Myopia Treatment with our Spring Optometrist
One of the most common refractive errors of the eye is myopia. This eye condition is usually referred to as nearsightedness and means that you can see things up close but things that are far away appear to be blurry. Over 40 percent of the population in the United States has myopia. There is often little that can be done to prevent myopia, but if you do get diagnosed with it, this eye condition is very treatable.
Causes of Myopia
Myopia occurs when the eyeball grows too long. This causes light rays to focus at the front of the retina instead of on its surface. This refractive error can also occur when the cornea is too curved for the elongated eyeball.
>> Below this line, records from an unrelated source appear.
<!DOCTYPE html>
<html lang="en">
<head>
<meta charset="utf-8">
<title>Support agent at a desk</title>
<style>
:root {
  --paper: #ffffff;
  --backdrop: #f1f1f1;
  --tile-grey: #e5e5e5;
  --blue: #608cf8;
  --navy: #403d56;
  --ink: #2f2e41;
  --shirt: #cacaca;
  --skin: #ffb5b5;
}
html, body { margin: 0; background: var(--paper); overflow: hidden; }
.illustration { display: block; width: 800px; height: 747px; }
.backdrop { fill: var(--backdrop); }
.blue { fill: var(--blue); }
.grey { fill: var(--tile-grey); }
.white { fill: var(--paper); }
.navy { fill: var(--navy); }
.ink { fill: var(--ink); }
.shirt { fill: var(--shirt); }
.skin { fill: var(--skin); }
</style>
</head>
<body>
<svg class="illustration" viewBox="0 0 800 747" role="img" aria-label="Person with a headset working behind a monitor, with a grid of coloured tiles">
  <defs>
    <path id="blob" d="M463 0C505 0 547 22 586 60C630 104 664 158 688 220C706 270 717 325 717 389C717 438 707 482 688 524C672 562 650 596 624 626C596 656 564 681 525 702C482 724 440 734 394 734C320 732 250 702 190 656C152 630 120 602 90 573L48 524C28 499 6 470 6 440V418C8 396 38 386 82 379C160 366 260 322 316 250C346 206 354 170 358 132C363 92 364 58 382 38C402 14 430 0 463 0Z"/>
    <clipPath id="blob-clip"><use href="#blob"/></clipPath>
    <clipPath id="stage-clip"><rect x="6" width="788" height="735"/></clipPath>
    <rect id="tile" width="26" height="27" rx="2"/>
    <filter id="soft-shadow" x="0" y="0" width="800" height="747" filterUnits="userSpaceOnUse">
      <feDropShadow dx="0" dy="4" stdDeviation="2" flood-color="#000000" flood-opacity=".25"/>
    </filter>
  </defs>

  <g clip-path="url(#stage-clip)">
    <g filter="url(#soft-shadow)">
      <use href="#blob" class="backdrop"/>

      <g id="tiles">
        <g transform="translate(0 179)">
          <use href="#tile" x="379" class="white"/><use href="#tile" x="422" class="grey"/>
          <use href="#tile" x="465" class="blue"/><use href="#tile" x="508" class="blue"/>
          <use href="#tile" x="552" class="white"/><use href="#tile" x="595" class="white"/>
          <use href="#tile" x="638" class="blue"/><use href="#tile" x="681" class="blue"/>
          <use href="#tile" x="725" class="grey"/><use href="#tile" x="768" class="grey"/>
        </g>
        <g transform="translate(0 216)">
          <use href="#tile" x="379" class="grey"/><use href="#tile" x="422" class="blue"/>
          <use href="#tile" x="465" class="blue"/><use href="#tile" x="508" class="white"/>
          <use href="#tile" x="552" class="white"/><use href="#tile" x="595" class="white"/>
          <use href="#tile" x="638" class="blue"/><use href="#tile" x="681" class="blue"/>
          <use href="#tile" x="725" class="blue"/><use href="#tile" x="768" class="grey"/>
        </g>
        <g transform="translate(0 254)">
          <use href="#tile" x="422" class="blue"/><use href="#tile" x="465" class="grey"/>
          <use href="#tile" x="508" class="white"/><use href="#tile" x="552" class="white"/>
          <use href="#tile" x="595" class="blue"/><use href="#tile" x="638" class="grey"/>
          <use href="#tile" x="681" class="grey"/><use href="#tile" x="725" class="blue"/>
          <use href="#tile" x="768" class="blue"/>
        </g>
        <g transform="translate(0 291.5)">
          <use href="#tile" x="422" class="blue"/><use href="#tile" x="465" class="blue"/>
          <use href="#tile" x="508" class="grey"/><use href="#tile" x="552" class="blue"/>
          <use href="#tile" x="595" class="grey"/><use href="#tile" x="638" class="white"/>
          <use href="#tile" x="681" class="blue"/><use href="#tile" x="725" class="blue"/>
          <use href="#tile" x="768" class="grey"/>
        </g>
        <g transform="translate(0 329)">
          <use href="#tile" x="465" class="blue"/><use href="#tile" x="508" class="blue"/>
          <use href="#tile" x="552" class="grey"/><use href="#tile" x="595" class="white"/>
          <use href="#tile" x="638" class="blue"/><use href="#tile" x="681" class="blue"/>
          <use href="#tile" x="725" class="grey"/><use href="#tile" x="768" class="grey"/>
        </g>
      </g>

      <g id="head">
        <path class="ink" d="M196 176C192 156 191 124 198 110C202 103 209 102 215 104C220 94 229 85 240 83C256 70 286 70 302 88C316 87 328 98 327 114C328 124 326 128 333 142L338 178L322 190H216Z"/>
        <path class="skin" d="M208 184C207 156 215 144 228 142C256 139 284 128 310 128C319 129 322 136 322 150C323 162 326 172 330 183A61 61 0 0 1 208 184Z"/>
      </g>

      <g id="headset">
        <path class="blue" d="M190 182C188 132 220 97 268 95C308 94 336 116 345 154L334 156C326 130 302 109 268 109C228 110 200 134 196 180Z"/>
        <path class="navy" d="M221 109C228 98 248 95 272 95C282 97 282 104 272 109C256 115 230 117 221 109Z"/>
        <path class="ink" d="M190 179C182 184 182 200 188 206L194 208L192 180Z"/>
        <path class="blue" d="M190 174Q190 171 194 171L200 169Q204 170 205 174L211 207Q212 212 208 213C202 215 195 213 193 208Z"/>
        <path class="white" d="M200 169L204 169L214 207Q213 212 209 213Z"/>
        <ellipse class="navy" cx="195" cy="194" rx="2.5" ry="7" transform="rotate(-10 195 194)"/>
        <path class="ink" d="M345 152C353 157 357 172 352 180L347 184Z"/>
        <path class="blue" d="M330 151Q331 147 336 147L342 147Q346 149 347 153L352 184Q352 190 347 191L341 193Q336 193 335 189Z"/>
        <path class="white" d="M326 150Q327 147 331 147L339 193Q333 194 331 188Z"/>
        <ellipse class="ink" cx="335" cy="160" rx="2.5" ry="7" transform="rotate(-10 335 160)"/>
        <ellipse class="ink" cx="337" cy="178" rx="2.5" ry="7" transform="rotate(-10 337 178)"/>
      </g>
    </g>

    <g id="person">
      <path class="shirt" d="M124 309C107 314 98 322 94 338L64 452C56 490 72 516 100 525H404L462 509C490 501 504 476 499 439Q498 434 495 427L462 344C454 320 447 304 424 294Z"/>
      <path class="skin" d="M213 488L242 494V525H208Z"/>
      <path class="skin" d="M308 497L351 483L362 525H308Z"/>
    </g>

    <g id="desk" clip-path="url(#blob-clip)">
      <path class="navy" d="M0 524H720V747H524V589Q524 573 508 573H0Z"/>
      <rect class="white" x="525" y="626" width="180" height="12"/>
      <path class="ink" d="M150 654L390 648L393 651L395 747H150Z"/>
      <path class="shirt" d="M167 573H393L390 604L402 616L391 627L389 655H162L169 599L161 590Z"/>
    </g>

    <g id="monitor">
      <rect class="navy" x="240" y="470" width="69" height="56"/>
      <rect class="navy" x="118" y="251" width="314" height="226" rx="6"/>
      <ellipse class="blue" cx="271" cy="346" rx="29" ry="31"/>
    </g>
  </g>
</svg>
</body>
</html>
Risk Factors Associated with Myopia
School-age children are usually prone to getting myopia. As a child grows into an adult, the eye condition progresses. If both of the child's parents have myopia, it increases the child's chances of having it. However, even an adult who had a perfect vision as a child can develop myopia. Besides inheriting the disease, other people who have an increased chance of being affected by myopia include:
- Those who do a lot of close visual work, such as reading or working on the computer
- Those with a diagnosis of diabetes
- Those who are of East Asian descent
Children who live in urban areas are also at a higher risk of getting myopia than those who grow up in rural areas.
Common Symptoms of Myopia
One of the most common signs of myopia is having the inability to read things that are far away. This could include road signs and whiteboards in school and at work. Some of the most common symptoms associated with myopia include:
- Squinting the eyes to see more clearly
- Experiencing eyestrain
- Feeling fatigued
- Getting frequent headaches
If you already have eyeglasses or contact lenses and are experiencing these symptoms, it means myopia has progressed and you most likely need a stronger prescription.
How Myopia Is Diagnosed and Treated
Having a comprehensive eye exam is the easiest way to diagnose myopia. During the exam, the optometrist may use a distance chart, which measures the clarity of your vision. If a diagnosis of myopia gets made, our optometrist will recommend either prescription eyeglasses or contact lenses to help correct your vision. You may also have the option of undergoing refractive surgery.
Contact Us Today
If you think you are experiencing nearsightedness, or it's time to schedule your routine eye exam, contact Today's Vision Family Eye Care by calling (281) 601-1001 on Rayford Road or (281)719-9926 on Riley Fuzzel Road, both of which are located in Spring, TX.